It wasn’t until Prime Minister Binali Yildirim spoke by phone to a television station and confirmed that an attempted putsch was under way – and the military declared martial law – that it began to seem real. I rushed down to the street, where people who had been enjoying a Friday night out in the city began pouring out of bars and restaurants. They queued at cashpoints and hailed taxis home.

Most of those I met were subdued and nervous. Erdogan has many critics. They accuse him of abusing electoral landslides to rule by tyranny of the majority.

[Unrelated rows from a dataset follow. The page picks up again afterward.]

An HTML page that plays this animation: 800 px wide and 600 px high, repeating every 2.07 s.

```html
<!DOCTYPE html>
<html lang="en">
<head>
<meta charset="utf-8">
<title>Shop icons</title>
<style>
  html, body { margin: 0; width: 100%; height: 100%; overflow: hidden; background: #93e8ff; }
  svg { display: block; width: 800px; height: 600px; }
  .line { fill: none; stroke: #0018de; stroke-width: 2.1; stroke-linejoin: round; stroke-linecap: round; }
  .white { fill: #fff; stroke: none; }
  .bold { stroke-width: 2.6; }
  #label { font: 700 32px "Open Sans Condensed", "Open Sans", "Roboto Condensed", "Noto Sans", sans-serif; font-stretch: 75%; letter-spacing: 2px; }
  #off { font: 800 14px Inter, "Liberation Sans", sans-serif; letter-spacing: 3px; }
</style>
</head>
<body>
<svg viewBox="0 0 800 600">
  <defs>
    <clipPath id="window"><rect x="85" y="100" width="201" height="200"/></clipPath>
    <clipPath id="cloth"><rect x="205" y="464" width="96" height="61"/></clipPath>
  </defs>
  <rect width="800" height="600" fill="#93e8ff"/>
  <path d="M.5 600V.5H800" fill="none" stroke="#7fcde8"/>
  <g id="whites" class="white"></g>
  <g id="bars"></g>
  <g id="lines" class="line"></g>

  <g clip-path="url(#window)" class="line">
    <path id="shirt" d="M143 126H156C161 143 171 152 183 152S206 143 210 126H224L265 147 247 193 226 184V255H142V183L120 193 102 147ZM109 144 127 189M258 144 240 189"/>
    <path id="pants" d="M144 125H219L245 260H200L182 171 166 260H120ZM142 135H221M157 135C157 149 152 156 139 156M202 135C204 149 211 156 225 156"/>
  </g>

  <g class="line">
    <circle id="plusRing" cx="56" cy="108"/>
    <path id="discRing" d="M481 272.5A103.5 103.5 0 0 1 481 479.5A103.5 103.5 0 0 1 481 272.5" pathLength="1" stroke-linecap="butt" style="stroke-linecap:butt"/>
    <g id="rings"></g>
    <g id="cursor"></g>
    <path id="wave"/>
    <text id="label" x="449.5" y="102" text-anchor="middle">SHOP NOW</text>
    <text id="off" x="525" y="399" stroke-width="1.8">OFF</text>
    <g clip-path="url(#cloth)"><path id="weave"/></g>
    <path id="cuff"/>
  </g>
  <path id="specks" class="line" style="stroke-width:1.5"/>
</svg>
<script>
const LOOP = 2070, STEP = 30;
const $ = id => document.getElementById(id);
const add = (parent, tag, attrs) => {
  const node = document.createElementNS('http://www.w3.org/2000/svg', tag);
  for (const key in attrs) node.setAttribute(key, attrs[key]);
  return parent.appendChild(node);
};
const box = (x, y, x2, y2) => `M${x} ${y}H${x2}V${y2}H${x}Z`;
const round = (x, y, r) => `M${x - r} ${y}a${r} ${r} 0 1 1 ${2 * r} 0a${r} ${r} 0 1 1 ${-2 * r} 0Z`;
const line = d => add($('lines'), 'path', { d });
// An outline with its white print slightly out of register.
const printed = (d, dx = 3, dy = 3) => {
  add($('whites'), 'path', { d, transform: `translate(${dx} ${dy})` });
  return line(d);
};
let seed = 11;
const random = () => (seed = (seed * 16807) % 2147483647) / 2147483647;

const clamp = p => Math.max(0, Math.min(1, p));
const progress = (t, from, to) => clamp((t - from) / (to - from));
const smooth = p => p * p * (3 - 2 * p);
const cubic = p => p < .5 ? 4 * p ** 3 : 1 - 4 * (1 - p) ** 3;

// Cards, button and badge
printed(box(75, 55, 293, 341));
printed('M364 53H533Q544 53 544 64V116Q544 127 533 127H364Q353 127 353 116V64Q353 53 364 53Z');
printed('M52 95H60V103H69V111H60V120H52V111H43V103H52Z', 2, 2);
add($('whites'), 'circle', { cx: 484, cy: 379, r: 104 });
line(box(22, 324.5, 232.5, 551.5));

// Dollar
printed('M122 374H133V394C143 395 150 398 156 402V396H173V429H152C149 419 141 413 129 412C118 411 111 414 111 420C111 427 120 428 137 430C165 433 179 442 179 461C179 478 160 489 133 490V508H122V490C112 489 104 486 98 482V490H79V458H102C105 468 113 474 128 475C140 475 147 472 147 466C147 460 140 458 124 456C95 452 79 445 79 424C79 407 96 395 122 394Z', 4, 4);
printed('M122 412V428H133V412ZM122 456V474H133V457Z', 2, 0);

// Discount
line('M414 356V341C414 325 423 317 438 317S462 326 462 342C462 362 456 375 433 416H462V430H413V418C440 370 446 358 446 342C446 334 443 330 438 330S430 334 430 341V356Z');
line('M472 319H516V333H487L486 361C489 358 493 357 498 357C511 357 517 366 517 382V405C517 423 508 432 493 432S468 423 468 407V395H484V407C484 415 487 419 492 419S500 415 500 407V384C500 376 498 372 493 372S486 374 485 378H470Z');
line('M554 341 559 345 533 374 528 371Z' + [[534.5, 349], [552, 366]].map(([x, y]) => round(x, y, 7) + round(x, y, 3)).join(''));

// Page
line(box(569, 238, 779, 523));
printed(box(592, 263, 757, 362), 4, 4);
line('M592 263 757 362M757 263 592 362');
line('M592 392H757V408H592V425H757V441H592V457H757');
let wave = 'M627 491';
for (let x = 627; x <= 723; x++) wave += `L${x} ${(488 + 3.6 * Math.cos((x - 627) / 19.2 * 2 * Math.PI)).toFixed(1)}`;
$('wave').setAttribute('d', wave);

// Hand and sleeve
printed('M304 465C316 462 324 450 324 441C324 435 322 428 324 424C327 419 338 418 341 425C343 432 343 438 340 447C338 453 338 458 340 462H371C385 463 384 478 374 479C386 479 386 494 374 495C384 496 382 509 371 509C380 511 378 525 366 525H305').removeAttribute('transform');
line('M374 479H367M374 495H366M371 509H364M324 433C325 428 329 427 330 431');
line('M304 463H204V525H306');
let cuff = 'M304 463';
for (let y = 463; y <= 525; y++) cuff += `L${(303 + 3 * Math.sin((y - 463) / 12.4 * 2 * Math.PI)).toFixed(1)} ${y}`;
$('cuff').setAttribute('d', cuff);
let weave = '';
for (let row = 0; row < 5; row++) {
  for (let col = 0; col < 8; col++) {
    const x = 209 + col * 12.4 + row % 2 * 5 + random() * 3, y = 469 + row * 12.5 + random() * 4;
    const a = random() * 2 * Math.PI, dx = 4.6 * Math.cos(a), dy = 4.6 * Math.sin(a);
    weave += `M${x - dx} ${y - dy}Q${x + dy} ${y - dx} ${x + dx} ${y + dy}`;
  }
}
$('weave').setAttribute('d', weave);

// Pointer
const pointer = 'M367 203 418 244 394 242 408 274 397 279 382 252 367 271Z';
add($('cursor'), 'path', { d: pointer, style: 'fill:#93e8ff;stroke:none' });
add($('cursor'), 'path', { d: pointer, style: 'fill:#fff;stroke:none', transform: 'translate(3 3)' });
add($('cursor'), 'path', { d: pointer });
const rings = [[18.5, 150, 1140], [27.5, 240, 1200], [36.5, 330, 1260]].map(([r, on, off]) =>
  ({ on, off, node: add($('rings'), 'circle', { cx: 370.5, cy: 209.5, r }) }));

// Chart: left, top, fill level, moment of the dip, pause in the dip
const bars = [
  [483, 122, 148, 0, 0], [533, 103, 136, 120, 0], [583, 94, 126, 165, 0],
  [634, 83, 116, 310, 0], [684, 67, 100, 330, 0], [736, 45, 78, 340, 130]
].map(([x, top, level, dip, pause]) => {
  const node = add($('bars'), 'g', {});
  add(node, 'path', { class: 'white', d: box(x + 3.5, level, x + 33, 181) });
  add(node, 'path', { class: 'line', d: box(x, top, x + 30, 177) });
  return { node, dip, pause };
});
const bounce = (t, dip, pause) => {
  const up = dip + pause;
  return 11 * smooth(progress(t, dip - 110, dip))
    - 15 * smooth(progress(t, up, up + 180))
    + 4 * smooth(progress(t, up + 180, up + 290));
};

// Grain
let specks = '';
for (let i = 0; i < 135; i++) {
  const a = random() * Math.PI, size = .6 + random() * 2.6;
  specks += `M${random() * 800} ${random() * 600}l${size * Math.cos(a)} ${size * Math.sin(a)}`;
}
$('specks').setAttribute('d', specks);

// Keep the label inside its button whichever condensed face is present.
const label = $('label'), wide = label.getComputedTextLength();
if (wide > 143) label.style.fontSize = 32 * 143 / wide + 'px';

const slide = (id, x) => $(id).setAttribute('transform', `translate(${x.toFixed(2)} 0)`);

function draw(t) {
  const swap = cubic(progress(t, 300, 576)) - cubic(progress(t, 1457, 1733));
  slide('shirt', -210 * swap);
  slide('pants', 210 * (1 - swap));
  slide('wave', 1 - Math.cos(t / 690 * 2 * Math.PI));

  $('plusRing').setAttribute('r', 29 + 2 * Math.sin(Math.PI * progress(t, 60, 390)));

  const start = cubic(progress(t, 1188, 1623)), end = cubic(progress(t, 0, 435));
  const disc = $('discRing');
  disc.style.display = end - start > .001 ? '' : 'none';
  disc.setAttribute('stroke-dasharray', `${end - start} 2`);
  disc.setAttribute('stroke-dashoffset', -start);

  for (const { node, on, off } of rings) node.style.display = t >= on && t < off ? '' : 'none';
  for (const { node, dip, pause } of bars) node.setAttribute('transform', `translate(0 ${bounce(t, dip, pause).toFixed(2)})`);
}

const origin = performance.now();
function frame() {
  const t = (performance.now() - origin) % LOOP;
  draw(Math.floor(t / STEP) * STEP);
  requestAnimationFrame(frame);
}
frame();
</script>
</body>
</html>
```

But in a sign of just how far Turkey has come in recent decades, I found not one person who was jubilant at the prospect of him being toppled by force. “Whether you like him or not, he was democratically elected,” said Ahmet, a waiter smoking outside his empty café.

We now know that a relatively small, badly organised group was behind the plot, but for some time the scale of the putsch was unclear. The soldiers ordered into Taksim Square in Istanbul were soon outnumbered when thousands responded to a call from Erdogan to take to the streets. But I feared Turkey was about to plunge into civil war.

There was terrible loss of life, with at least 290 dead and 1,400 wounded. Many of those who died were civilians who showed daredevil courage, lying down in the path of tanks or wrestling with soldiers for their weapons. Yet the insurrection would be almost completely put down by morning. If you had gone to bed at 10pm and woken up at 7am you might have wondered why the streets were so quiet.

Shortly after dawn, the soldiers on the bridges over the Bosphorus surrendered. I found a taxi driver willing to take me most of the way to the first of the two, then walked the last stretch.

At the far end were the plotters’ abandoned tanks, now being clambered over by men waving flags and chanting the president’s name. About half a dozen motorbikes whizzed up and down carrying pairs of men with white beards and skullcaps, like a crew of Islamist Hells Angels. Trails of crimson blood ran along the tarmac. I later saw images that appeared to show that a captured soldier had been beheaded by the angry crowds.

Even after the confrontation was over, the atmosphere in the city still had a nasty edge, especially for foreigners. Pro-government press continually accuse Western powers and their citizens of orchestrating terror attacks and plots. Spitting with fury, eyes popping, one man shouted at me from the top of a tank: “Tell the West to stop playing games in our country.” Later in the day I was hounded out of the grounds of a hospital by a group of men, furious to learn that not only was I a reporter, I was also English.

The climate of retribution in the aftermath of the failed coup could threaten Turkey’s minorities. In four towns in the south-east, offices of the pro-Kurdish Peoples’ Democratic Party (HDP) were attacked, even though the party had come out against the coup. There were reports of attacks on Syrian-owned properties in Ankara. In these turbulent times, an aggressive nationalism laced with intolerance and xenophobia is sometimes finding outlets.

Erdogan has hailed the foiling of the coup as a triumph for democracy. His opponents fear that he will use the failed plot as cover to crack down hard on his critics and push on with divisive plans to concentrate more powers in the hands of the presidency. They argue that the speed with which thousands in the military, police and legal system have been accused raises concern about due process.

It is far from clear how things will play out. But with war raging against Kurdish militants in the south-east, growing unhappiness at the presence of 2.7 million Syrian refugees, and suicide bombings at a rate of almost one a month, Turkey is highly flammable. It feels like the beginning of a deeply uncertain chapter in this country’s history. 

This article first appeared in the 21 July 2016 issue of the New Statesman, The English Revolt